search.noResults

search.searching

dataCollection.invalidEmail
note.createNoteMessage

search.noResults

search.searching

orderForm.title

orderForm.productCode
orderForm.description
orderForm.quantity
orderForm.itemPrice
orderForm.price
orderForm.totalPrice
orderForm.deliveryDetails.billingAddress
orderForm.deliveryDetails.deliveryAddress
orderForm.noItems
out the terrain below and around me. I flew for about five minutes when the Miramar controller radioed, “He says he sees your red anti-collision light Life Flight One. Can you guide him out?”

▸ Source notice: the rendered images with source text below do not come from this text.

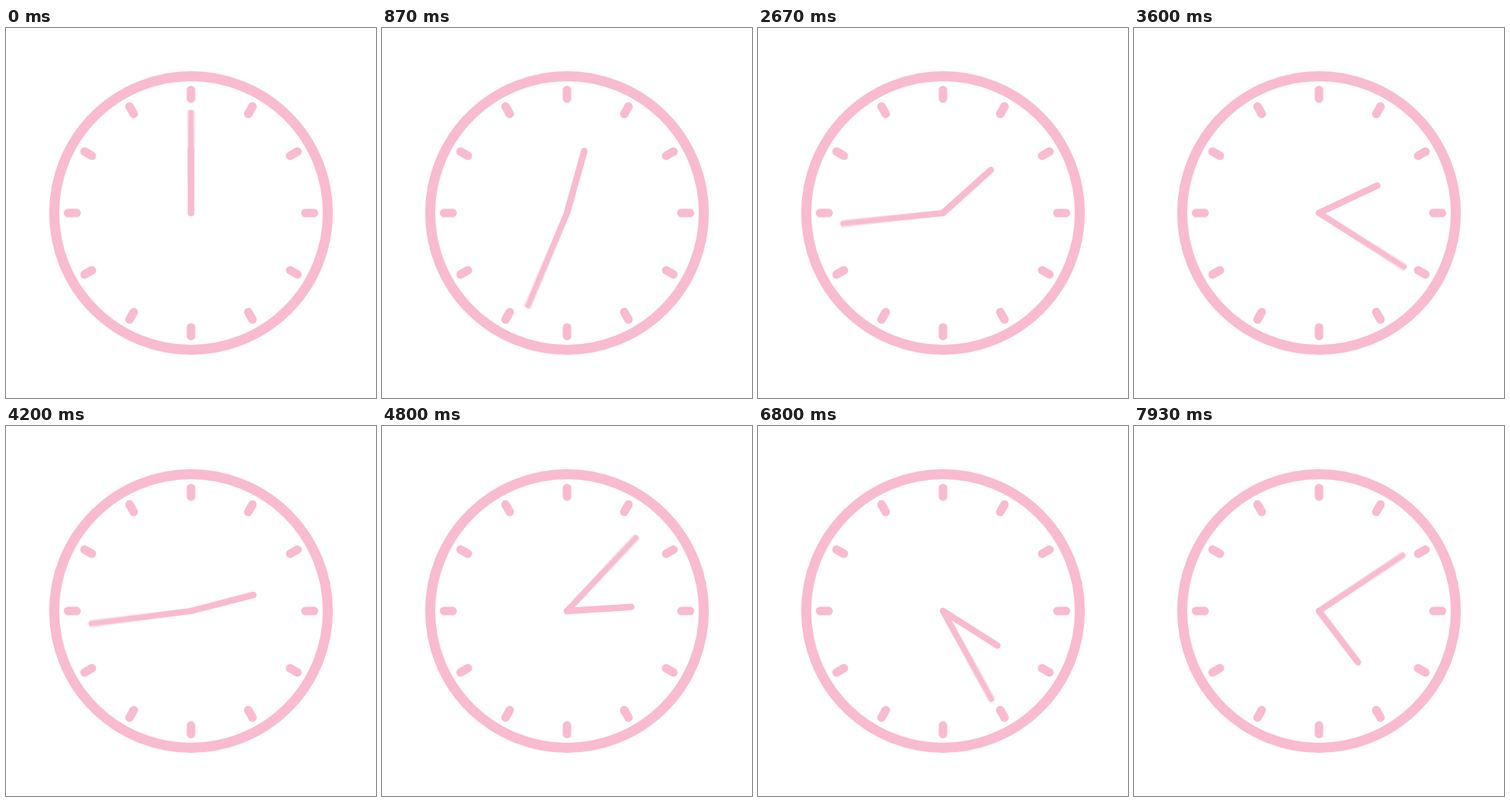
These frames come from a looping animation (480x480 px, 8 s). An HTML page with a canvas:

```html
<!DOCTYPE html>
<html lang="en">
<head>
<meta charset="utf-8">
<title>Clock</title>
<style>
  html, body { margin: 0; width: 100%; height: 100%; overflow: hidden; background: #fff; }
  canvas { display: block; width: 100vmin; height: 100vmin; }
</style>
</head>
<body>
<canvas id="clock" width="480" height="480"></canvas>
<script>
const ctx = document.getElementById('clock').getContext('2d');
const LOOP = 8000;
const FRAME = 1000 / 15;
const HOUR_SPEED = 0.018;              // degrees per ms
const MINUTE_SPEED = HOUR_SPEED * 13;
const BLUR = 1.2;                      // sweep of the minute hand's blur, in degrees
const BLUR_SAMPLES = 4;

// Line along a clock angle, from one radius to another.
function spoke(degrees, from, to, width) {
  const a = degrees * Math.PI / 180;
  const x = Math.sin(a), y = -Math.cos(a);
  ctx.lineWidth = width;
  ctx.beginPath();
  ctx.moveTo(x * from, y * from);
  ctx.lineTo(x * to, y * to);
  ctx.stroke();
}

function drawMinuteHand(degrees) {
  // Additive samples average to a solid core with soft edges.
  ctx.globalCompositeOperation = 'lighter';
  ctx.globalAlpha = 1 / BLUR_SAMPLES;
  for (let i = 0; i < BLUR_SAMPLES; i++) {
    spoke(degrees + BLUR * (i / (BLUR_SAMPLES - 1) - 0.5), 0, 130, 8);
  }
  ctx.globalCompositeOperation = 'source-over';
  ctx.globalAlpha = 1;
}

function drawFace() {
  ctx.lineWidth = 13;
  ctx.beginPath();
  ctx.arc(0, 0, 177.5, 0, Math.PI * 2);
  ctx.stroke();
  for (let hour = 0; hour < 12; hour++) spoke(hour * 30, 148.5, 159.5, 11);
}

function draw(time) {
  ctx.setTransform(1, 0, 0, 1, 0, 0);
  ctx.clearRect(0, 0, 480, 480);
  ctx.translate(240, 240);
  ctx.strokeStyle = '#f8bbd0';
  ctx.lineCap = 'round';
  drawMinuteHand(time * MINUTE_SPEED);
  spoke(time * HOUR_SPEED, 0, 83.5, 8.5);
  drawFace();
}

const start = performance.now();

function tick() {
  const elapsed = (performance.now() - start) % LOOP;
  // Frames change on the nearest 10 ms, hence the small lead.
  const step = Math.floor((elapsed + 3.4) / FRAME) % 120;
  draw(step * FRAME);
  requestAnimationFrame(tick);
}
tick();
</script>
</body>
</html>
```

Because he was flying a military aircraft we didn’t have a common radio frequency to talk to one another so we had to relay through Miramar tower: “Tell him to follow me. I’ll show him the way home.”


“Roger.”


I led the much larger H-61 helicopter out of the mountains, his good engine delivering only enough power to keep him from flying into the ground, mainly because the terrain was falling away as we flew west, so he managed to avoid flying into the ground. Over my radio, I


heard, “He sends you his thanks, Life Flight One and says he doesn’t know how he would have made it out without your help.”


“My pleasure, Miramar. We’re flying back to the hospital now.”


That story is a good example of a twin- engine helicopter,


in this case unable


to meet either Performance Class 1 or Performance Class 2 during the enroute phase of flight.


My personal view is that no matter what their capability, Performance Class 1, 2 or 3, I much prefer the peace of mind flying a helicopter with two engines rather than just one because, as in the Marine crew’s case: You never know when you’ll need that second engine.


Randy Mains is an author, public speaker, and an AMRM con- sultant who works in the he- licopter industry after a long career of aviation adventure. He currently serves


as chief


CRM/AMRM instructor for Oregon Aero.


He may be contacted at: info@randymains.com


rotorcraftpro.com


9


Page 1  |  Page 2  |  Page 3  |  Page 4  |  Page 5  |  Page 6  |  Page 7  |  Page 8  |  Page 9  |  Page 10  |  Page 11  |  Page 12  |  Page 13  |  Page 14  |  Page 15  |  Page 16  |  Page 17  |  Page 18  |  Page 19  |  Page 20  |  Page 21  |  Page 22  |  Page 23  |  Page 24  |  Page 25  |  Page 26  |  Page 27  |  Page 28  |  Page 29  |  Page 30  |  Page 31  |  Page 32  |  Page 33  |  Page 34  |  Page 35  |  Page 36  |  Page 37  |  Page 38  |  Page 39  |  Page 40  |  Page 41  |  Page 42  |  Page 43  |  Page 44  |  Page 45  |  Page 46  |  Page 47  |  Page 48  |  Page 49  |  Page 50  |  Page 51  |  Page 52  |  Page 53  |  Page 54  |  Page 55  |  Page 56  |  Page 57  |  Page 58  |  Page 59  |  Page 60  |  Page 61  |  Page 62  |  Page 63  |  Page 64  |  Page 65  |  Page 66  |  Page 67  |  Page 68  |  Page 69  |  Page 70  |  Page 71  |  Page 72  |  Page 73  |  Page 74  |  Page 75  |  Page 76  |  Page 77  |  Page 78  |  Page 79  |  Page 80  |  Page 81  |  Page 82  |  Page 83  |  Page 84  |  Page 85  |  Page 86